RECORDS SHOWN START

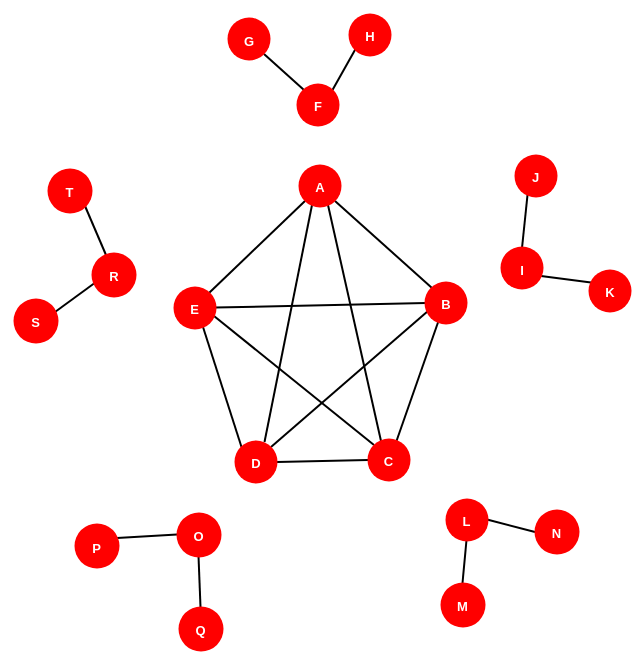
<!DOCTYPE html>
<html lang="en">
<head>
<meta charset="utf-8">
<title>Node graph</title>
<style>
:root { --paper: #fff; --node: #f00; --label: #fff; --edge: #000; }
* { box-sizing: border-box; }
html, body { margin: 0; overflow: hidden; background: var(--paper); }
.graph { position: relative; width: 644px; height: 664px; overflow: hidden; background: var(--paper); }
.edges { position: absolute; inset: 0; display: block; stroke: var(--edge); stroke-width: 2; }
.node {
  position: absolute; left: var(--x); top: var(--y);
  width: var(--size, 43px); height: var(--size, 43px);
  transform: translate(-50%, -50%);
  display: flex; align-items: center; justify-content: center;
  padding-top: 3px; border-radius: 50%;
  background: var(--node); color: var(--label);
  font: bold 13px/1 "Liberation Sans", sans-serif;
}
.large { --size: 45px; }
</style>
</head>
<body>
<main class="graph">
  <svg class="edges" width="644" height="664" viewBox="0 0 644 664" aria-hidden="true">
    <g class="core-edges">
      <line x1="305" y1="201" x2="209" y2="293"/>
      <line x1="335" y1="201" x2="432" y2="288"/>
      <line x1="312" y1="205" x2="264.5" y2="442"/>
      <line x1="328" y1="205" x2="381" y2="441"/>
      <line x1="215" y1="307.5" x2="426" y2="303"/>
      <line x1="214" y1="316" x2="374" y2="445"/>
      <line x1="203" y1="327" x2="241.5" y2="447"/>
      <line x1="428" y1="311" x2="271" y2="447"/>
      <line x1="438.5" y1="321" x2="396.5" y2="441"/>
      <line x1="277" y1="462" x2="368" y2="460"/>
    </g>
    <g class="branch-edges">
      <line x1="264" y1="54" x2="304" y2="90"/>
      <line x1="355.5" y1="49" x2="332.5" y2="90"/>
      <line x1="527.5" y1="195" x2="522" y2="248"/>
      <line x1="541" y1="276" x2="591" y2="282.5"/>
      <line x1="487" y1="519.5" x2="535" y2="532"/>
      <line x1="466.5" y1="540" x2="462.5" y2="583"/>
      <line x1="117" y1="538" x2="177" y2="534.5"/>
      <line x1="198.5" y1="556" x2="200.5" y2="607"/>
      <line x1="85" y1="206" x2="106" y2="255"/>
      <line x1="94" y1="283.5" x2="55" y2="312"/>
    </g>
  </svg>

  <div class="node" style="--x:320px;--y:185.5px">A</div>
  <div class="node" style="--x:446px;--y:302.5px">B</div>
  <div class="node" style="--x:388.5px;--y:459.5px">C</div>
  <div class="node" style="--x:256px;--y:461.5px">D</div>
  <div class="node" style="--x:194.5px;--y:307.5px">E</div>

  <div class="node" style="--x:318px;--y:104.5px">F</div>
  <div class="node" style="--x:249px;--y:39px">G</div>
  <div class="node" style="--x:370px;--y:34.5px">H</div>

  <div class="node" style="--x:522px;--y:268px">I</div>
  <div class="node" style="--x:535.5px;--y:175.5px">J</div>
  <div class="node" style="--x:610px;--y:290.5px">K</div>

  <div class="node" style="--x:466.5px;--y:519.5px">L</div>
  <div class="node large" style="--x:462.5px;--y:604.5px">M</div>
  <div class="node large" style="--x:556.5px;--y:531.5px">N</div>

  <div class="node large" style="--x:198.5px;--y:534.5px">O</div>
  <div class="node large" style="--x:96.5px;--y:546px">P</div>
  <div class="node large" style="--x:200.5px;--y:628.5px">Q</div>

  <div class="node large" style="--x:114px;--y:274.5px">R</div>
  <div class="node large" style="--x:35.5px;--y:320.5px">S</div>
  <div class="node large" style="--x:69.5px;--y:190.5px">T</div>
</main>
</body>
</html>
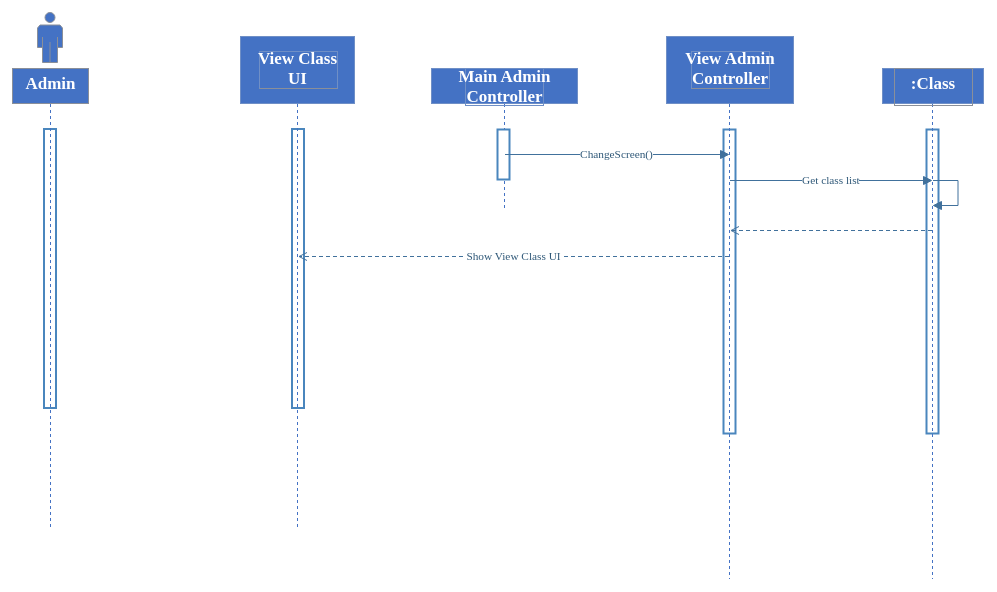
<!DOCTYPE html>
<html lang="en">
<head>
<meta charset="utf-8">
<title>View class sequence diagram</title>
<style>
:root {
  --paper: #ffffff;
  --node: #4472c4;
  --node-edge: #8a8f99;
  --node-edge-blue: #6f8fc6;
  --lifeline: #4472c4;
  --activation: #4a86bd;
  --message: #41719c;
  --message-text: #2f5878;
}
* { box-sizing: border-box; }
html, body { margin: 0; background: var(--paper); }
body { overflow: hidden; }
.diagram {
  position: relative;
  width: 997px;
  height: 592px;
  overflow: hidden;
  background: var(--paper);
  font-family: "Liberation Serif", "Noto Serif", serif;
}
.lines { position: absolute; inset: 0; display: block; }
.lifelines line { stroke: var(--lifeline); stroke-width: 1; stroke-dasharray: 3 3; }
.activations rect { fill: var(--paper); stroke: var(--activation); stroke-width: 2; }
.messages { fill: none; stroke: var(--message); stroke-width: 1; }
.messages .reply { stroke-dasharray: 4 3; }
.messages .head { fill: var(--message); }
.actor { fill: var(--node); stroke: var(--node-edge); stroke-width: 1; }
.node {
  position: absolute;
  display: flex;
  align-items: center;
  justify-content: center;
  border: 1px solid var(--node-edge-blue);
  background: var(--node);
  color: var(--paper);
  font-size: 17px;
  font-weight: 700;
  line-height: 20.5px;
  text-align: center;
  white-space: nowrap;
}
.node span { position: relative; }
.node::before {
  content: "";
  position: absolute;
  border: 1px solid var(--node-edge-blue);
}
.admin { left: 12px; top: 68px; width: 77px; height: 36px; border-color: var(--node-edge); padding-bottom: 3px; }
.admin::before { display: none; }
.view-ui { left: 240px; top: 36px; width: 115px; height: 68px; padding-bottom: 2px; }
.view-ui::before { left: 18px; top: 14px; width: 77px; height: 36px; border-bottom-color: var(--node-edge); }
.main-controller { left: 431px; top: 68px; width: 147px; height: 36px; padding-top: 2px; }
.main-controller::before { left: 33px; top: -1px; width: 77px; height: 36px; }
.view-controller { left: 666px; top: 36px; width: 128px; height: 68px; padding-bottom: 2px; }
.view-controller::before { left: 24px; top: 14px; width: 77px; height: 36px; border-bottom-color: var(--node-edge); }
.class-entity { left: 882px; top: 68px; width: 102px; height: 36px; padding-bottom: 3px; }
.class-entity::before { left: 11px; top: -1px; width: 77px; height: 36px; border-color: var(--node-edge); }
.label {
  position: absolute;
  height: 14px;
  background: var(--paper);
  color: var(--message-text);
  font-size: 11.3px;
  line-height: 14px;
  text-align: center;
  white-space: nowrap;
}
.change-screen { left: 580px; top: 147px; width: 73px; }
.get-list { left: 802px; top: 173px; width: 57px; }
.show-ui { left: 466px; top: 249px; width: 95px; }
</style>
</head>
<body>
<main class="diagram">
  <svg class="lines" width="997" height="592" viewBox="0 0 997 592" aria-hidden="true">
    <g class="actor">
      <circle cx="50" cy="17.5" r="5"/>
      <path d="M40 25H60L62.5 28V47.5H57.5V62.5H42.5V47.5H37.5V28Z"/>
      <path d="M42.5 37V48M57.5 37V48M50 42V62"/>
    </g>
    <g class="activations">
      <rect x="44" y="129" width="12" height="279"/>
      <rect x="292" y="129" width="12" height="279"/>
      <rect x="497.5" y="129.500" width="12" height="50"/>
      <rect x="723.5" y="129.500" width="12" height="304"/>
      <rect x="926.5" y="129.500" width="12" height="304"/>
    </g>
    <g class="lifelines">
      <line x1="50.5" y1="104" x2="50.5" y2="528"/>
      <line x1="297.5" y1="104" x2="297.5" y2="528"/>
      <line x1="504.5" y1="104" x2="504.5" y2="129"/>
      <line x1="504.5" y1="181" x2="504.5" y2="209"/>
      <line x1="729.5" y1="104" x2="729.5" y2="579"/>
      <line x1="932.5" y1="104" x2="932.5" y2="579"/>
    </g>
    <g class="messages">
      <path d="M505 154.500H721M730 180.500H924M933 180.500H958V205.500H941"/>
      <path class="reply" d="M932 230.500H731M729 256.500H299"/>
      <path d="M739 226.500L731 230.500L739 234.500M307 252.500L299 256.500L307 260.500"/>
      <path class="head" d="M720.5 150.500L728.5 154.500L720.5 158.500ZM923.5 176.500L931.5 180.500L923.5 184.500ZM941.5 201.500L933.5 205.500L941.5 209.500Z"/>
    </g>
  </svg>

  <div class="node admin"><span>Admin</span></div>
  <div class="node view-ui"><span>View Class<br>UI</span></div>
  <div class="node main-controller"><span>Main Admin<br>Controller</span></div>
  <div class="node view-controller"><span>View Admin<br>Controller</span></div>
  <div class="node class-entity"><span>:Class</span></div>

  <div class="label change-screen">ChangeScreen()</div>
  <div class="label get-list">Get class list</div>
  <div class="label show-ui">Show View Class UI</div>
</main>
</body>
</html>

RECORDS SHOWN END
RECORDS SHOWN START

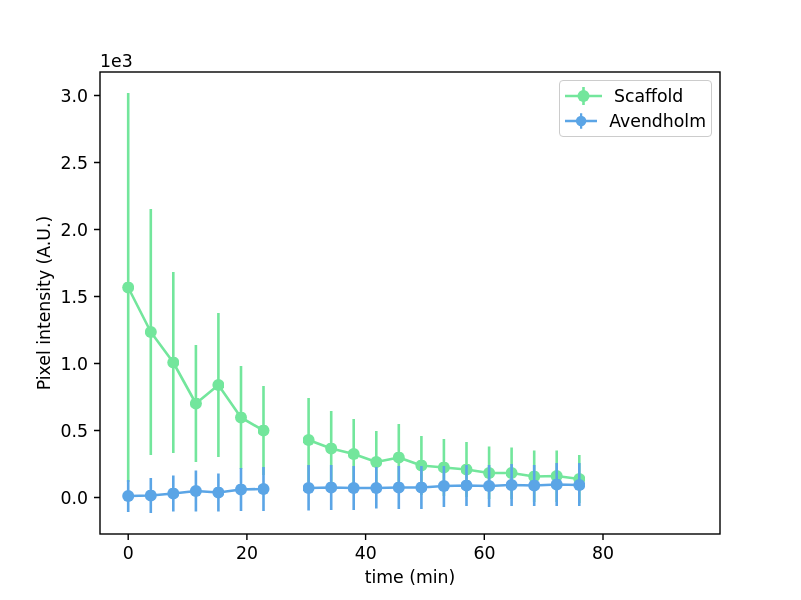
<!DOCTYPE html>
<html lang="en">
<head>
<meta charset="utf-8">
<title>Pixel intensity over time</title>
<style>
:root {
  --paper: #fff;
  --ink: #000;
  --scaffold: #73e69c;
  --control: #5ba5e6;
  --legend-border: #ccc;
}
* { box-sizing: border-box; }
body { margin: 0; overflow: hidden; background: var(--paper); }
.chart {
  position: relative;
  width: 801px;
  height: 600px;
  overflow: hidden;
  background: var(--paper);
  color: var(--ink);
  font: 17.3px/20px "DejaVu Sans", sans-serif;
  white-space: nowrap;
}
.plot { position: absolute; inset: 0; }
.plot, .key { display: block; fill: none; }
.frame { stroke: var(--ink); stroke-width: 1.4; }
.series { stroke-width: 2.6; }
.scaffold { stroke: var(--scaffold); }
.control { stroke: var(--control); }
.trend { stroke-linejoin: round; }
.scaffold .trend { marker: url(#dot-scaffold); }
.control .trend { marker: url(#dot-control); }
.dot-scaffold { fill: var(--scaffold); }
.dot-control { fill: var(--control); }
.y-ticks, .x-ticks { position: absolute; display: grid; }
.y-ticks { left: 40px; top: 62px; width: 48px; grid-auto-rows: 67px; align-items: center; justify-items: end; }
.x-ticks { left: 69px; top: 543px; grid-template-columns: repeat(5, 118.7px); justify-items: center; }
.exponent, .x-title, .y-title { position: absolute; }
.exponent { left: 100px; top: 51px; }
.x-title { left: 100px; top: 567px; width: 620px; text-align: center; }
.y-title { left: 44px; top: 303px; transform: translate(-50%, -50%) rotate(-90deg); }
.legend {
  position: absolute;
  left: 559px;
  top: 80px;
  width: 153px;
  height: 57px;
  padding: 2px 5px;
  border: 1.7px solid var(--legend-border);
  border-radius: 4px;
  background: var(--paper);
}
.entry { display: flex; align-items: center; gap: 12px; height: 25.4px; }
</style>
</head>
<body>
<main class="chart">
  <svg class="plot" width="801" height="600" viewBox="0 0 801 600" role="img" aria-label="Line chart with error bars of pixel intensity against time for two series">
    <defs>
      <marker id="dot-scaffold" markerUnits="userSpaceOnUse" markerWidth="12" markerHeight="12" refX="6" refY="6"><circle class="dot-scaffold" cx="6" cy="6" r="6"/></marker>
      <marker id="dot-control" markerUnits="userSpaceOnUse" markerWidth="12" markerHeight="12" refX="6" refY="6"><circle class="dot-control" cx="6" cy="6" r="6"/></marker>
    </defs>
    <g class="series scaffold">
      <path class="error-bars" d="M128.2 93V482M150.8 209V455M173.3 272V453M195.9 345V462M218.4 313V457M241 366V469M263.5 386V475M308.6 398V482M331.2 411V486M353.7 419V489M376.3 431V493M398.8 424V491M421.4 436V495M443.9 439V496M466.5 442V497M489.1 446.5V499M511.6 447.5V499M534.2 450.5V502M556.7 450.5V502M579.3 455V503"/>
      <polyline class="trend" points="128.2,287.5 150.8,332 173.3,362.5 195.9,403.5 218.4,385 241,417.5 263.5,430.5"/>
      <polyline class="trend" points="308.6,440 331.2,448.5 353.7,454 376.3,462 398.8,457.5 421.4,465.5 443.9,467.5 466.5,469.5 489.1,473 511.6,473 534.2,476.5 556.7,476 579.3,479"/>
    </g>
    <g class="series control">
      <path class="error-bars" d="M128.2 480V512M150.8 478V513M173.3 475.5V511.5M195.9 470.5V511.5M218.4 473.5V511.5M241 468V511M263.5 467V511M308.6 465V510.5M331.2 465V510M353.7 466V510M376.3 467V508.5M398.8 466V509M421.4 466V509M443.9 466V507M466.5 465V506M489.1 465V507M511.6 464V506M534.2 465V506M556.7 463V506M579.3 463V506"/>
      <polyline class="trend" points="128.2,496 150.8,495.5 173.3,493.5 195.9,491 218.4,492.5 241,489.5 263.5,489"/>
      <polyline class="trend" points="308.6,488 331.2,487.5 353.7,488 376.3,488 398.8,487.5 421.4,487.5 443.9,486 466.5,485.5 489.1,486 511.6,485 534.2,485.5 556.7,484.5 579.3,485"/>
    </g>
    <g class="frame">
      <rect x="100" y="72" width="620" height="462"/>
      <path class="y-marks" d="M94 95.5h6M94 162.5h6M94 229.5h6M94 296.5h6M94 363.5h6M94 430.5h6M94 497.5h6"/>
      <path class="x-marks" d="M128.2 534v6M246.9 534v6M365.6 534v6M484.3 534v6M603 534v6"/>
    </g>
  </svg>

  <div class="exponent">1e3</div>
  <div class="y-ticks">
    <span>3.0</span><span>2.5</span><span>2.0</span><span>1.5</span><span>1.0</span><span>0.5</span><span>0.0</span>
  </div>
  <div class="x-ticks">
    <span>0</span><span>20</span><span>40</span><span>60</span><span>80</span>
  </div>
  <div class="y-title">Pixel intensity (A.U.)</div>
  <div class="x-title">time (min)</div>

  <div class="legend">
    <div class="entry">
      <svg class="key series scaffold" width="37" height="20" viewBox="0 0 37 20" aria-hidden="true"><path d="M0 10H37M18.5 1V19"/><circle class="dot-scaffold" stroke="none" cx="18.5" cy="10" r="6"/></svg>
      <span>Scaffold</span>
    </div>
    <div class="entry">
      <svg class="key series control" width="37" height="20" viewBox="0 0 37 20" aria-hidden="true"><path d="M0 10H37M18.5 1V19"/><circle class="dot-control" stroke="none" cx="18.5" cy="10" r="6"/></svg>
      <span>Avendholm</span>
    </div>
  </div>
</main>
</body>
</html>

RECORDS SHOWN END

▶ _PROBLEM REQUIREMENTS_: Pull from the data each line where the string "flex" turns up.

▶ _RESPONSE_:
  display: flex; align-items: center; justify-content: center;
  display: flex;
.entry { display: flex; align-items: center; gap: 12px; height: 25.4px; }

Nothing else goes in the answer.